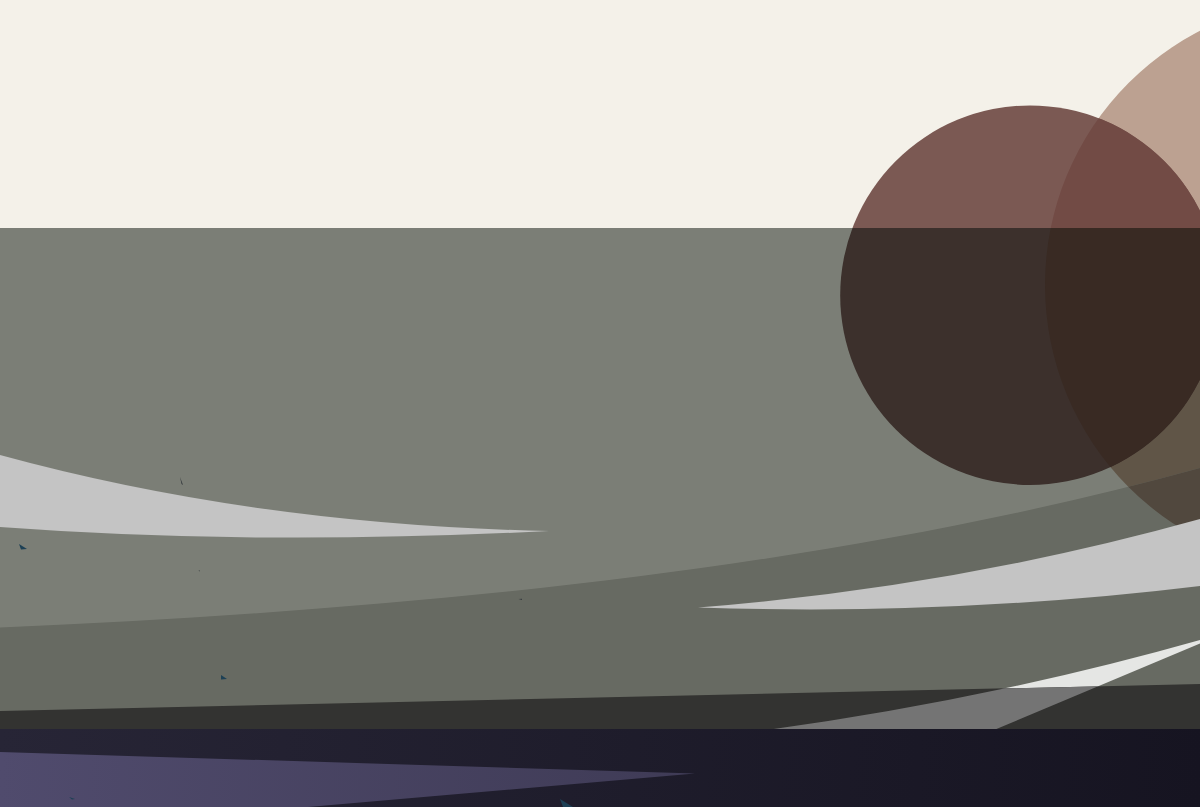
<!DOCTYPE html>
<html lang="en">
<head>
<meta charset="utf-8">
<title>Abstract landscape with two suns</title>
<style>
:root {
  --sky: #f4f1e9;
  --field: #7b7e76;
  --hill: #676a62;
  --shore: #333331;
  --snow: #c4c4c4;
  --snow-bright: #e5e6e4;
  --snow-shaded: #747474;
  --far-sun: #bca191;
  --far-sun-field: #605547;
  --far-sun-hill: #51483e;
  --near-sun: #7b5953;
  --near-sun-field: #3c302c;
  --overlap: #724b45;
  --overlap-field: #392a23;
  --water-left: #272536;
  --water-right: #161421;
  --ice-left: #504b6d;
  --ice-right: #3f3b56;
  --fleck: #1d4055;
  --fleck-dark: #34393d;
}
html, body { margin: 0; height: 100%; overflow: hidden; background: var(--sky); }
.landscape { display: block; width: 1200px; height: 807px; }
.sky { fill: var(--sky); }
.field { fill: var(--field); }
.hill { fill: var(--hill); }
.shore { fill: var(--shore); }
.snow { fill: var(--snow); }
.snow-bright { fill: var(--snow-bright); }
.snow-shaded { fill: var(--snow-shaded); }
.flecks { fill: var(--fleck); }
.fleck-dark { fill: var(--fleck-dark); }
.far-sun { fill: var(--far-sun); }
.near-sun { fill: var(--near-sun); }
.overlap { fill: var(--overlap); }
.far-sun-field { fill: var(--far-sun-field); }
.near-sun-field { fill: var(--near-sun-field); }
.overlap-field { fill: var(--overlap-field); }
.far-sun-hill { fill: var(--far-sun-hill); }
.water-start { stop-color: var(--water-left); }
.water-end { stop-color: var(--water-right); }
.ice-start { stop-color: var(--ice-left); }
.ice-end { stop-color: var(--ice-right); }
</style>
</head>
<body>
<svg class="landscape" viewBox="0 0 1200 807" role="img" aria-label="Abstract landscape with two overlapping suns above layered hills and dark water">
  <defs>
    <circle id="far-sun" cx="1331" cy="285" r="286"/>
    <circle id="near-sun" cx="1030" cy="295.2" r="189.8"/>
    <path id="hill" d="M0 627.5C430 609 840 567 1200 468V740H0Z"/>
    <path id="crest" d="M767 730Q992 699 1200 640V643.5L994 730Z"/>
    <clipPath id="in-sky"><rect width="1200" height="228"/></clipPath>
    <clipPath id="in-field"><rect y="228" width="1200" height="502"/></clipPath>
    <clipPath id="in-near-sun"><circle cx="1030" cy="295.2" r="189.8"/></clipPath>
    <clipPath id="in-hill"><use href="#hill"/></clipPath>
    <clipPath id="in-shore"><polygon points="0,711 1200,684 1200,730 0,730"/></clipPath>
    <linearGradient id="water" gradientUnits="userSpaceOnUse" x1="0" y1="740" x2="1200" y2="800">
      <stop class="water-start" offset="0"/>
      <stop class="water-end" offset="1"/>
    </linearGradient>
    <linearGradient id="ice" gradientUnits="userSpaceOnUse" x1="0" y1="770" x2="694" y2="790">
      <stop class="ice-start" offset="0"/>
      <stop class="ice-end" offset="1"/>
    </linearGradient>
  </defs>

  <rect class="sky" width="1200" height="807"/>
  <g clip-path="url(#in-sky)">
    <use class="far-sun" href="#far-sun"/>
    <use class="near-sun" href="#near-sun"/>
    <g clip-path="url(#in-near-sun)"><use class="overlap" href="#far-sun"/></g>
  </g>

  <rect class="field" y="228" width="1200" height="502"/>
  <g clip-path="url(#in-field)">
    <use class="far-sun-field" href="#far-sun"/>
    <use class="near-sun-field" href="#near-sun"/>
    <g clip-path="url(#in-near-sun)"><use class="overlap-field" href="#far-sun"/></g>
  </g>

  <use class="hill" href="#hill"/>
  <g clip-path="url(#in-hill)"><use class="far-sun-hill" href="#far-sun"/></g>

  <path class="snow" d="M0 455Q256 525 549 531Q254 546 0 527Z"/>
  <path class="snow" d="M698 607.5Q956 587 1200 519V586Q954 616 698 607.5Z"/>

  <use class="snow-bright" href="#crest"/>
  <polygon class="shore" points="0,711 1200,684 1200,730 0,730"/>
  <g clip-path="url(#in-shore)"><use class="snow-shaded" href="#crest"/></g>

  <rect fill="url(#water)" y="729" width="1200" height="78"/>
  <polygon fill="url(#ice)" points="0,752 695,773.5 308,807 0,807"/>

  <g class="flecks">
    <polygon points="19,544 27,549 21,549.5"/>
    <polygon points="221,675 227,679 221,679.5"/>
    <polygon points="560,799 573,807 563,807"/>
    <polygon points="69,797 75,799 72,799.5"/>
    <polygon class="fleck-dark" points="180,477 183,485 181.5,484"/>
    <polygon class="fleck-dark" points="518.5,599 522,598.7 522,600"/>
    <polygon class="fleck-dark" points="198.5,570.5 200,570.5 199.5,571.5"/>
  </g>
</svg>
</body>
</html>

○ ○ ○ ○ ○ ○ ○

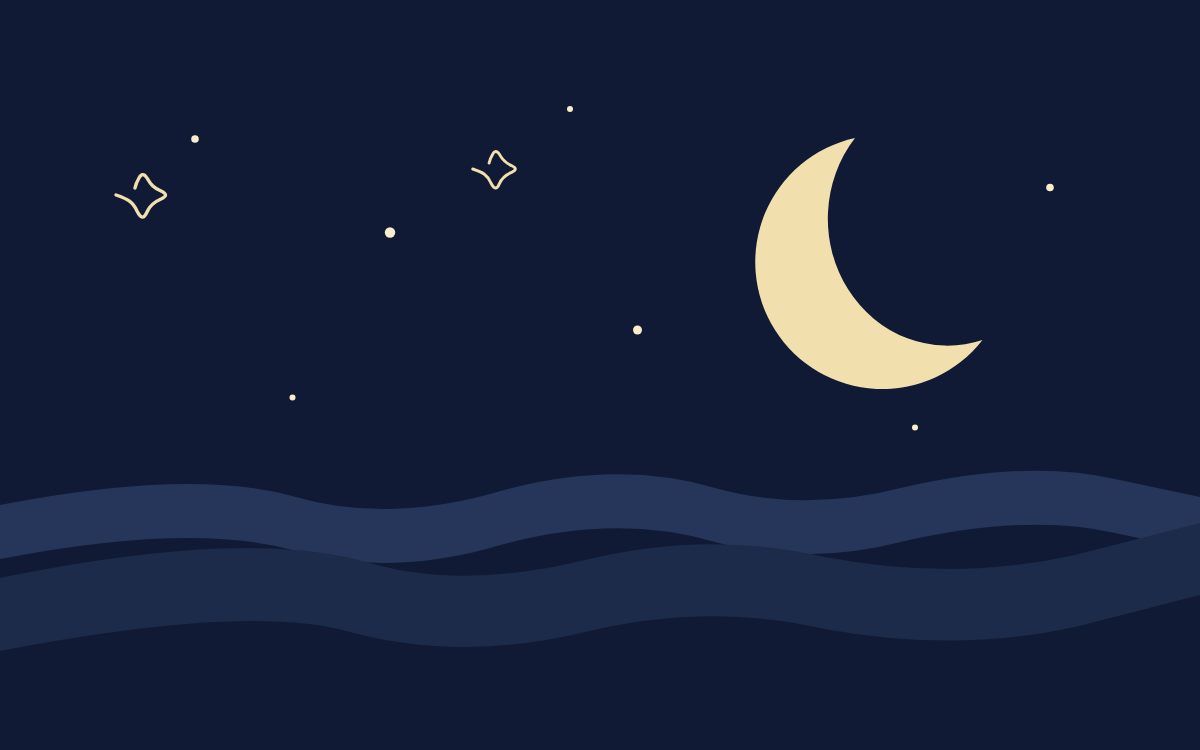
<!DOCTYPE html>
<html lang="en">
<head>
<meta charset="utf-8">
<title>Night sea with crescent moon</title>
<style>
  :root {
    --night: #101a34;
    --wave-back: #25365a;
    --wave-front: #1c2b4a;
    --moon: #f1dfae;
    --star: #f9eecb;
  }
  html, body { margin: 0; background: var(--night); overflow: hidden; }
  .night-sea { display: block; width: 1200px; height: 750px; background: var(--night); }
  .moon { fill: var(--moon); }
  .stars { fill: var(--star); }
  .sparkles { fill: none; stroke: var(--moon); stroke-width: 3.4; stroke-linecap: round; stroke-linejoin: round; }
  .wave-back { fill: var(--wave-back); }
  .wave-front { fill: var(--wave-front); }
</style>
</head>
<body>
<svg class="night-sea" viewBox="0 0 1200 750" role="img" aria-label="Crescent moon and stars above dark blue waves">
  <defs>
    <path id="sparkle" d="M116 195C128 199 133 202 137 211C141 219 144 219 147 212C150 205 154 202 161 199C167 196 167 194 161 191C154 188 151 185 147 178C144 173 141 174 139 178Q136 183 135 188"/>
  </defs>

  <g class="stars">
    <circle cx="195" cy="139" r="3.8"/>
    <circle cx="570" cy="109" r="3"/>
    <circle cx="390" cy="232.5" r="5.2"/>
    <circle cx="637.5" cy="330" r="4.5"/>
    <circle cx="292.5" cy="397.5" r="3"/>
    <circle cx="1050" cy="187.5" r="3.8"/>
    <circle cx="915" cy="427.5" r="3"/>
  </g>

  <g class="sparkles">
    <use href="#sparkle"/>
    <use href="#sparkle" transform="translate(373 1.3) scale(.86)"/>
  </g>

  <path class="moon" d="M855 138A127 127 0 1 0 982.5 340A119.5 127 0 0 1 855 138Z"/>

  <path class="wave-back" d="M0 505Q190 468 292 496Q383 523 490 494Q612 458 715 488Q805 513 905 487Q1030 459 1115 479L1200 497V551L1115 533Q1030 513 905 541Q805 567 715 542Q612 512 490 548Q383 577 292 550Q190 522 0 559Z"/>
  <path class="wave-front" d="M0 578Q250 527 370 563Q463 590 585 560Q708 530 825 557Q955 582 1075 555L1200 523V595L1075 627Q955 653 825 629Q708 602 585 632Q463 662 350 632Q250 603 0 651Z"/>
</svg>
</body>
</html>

○ ○ ○ ○ ○ ○ ○

All lines above that contain the word "polygon" are to be copied.

- Output for this task:
    <clipPath id="in-shore"><polygon points="0,711 1200,684 1200,730 0,730"/></clipPath>
  <polygon class="shore" points="0,711 1200,684 1200,730 0,730"/>
  <polygon fill="url(#ice)" points="0,752 695,773.5 308,807 0,807"/>
    <polygon points="19,544 27,549 21,549.5"/>
    <polygon points="221,675 227,679 221,679.5"/>
    <polygon points="560,799 573,807 563,807"/>
    <polygon points="69,797 75,799 72,799.5"/>
    <polygon class="fleck-dark" points="180,477 183,485 181.5,484"/>
    <polygon class="fleck-dark" points="518.5,599 522,598.7 522,600"/>
    <polygon class="fleck-dark" points="198.5,570.5 200,570.5 199.5,571.5"/>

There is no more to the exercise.